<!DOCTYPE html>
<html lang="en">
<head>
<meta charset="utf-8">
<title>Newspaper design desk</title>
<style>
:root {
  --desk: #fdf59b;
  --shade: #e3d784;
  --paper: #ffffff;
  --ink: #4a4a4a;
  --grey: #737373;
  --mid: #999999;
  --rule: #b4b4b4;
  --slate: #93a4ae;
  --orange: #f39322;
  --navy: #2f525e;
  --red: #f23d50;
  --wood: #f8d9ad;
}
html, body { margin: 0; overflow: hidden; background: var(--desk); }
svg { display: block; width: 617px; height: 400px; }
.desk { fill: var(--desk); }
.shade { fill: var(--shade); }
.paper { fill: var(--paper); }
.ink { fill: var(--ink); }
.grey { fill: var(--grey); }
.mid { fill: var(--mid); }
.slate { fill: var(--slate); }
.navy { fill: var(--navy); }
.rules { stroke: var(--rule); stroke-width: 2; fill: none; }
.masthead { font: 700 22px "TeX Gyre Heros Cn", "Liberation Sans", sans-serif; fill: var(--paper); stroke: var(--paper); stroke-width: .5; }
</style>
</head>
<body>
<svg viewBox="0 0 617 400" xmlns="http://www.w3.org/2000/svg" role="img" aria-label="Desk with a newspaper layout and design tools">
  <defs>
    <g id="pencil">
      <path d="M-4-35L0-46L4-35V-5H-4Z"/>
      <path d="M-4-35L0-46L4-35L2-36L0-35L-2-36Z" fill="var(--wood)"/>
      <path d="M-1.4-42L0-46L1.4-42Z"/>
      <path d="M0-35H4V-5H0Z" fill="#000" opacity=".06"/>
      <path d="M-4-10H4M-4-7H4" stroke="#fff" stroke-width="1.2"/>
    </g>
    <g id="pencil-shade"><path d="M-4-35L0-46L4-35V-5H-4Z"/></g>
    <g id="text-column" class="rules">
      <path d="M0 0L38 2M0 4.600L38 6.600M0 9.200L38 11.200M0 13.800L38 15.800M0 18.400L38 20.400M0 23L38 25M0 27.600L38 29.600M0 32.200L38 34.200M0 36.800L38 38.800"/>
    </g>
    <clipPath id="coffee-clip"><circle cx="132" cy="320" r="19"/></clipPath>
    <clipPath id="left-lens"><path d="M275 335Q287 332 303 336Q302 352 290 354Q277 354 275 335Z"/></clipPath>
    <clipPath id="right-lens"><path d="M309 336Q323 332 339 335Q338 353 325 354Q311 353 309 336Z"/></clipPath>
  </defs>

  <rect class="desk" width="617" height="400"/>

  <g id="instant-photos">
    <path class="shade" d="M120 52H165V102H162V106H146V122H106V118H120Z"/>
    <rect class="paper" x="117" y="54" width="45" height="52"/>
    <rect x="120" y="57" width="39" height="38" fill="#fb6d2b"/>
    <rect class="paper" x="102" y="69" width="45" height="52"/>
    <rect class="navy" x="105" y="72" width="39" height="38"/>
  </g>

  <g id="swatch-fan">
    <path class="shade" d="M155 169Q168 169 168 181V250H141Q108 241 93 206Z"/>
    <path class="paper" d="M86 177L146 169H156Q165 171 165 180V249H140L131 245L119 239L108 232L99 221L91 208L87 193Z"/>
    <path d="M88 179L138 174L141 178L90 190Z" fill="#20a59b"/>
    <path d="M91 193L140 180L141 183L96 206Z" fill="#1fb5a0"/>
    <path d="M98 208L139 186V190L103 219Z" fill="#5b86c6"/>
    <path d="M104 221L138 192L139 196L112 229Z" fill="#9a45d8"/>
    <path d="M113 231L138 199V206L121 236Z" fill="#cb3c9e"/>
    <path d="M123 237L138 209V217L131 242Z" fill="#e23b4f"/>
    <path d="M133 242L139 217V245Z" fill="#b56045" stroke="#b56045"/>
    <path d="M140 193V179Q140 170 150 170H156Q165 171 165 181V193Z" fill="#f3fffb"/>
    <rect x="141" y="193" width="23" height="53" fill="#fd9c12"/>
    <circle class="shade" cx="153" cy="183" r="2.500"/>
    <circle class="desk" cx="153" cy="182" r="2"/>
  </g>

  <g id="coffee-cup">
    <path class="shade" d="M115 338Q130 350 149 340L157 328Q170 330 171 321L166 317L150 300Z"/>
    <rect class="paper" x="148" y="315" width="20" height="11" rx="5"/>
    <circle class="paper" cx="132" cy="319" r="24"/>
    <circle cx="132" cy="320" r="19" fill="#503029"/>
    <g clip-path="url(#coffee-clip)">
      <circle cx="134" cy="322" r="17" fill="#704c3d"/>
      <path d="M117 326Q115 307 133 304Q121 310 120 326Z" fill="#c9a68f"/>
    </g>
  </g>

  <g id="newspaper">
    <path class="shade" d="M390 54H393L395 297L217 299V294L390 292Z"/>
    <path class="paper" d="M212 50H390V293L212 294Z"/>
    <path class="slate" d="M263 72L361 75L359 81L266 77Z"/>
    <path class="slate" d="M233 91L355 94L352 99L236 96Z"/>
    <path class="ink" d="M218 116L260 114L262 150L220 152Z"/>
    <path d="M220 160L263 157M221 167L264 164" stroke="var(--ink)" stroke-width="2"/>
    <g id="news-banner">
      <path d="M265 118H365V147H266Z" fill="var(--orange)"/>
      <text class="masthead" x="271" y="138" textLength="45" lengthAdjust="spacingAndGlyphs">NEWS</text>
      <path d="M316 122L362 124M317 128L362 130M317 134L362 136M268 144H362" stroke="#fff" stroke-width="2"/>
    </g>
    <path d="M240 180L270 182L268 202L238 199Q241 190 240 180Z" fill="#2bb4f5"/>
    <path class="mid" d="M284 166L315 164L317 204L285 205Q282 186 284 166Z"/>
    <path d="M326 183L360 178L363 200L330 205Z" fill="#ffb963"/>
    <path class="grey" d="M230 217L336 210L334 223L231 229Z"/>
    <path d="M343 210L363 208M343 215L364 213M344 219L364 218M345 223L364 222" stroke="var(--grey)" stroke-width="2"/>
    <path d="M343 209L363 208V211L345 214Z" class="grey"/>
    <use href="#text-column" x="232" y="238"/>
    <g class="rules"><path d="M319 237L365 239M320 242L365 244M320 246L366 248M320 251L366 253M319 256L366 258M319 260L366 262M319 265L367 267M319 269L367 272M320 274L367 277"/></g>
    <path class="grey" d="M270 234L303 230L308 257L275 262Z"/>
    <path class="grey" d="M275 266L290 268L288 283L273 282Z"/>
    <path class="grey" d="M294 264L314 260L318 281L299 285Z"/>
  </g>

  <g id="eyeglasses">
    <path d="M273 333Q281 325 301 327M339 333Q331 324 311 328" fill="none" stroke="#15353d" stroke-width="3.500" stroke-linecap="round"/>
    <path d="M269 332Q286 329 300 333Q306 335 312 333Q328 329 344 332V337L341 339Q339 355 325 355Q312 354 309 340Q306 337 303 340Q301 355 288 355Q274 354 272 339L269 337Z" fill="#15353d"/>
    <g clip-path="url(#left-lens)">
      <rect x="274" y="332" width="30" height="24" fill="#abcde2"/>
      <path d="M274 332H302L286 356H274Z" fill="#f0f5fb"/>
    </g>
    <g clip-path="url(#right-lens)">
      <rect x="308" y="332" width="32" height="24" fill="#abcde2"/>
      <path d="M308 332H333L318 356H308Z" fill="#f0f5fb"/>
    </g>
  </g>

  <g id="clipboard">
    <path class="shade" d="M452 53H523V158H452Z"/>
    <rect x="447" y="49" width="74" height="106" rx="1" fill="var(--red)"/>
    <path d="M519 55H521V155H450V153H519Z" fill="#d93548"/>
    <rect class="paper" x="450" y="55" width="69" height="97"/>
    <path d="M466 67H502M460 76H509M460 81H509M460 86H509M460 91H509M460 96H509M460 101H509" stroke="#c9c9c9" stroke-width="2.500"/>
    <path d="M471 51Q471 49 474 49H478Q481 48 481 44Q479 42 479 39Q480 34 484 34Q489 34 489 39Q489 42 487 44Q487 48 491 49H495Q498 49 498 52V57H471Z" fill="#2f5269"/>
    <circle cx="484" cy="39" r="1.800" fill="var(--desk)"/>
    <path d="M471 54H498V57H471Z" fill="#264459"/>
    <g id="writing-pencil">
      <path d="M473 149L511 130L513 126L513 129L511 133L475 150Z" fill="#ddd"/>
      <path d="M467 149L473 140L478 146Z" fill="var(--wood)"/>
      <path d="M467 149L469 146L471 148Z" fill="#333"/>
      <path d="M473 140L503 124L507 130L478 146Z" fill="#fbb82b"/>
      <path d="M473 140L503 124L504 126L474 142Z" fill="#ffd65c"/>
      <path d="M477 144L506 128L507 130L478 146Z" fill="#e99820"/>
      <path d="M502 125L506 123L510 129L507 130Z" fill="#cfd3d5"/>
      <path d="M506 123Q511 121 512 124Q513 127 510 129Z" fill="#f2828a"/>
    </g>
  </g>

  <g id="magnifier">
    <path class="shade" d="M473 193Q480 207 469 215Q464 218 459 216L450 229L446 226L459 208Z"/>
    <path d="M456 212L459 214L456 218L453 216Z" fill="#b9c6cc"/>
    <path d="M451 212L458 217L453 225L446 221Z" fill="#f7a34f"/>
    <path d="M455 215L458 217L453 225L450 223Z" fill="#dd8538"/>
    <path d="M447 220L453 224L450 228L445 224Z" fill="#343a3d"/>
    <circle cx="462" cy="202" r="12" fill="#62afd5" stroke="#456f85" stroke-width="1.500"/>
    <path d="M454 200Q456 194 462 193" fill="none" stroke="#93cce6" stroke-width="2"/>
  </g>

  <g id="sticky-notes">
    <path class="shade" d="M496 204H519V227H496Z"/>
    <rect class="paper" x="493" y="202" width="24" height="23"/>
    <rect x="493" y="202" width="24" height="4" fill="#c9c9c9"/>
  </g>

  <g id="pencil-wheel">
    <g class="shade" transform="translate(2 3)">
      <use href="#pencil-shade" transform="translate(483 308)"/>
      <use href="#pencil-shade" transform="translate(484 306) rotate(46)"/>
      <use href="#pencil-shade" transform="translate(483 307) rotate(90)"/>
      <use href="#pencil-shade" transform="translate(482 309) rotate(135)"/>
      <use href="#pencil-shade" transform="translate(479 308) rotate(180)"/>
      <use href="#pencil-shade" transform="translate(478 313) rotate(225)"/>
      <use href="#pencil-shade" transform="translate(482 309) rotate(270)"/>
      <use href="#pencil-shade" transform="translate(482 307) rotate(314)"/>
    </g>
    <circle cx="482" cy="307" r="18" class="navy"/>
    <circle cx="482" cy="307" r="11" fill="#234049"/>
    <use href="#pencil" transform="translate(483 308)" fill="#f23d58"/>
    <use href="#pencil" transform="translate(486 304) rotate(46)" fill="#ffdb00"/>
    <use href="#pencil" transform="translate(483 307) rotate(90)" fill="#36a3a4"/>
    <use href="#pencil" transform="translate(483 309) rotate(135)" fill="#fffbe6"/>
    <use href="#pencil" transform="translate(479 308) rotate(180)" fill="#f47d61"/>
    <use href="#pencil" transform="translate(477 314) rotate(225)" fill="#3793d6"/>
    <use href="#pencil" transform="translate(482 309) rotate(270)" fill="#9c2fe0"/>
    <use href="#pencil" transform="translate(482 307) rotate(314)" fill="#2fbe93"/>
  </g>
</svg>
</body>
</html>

▬▬▬

## Work task
The required answer is the count of lines in the listing that contain the word "circle", with no other text.

## Output below
10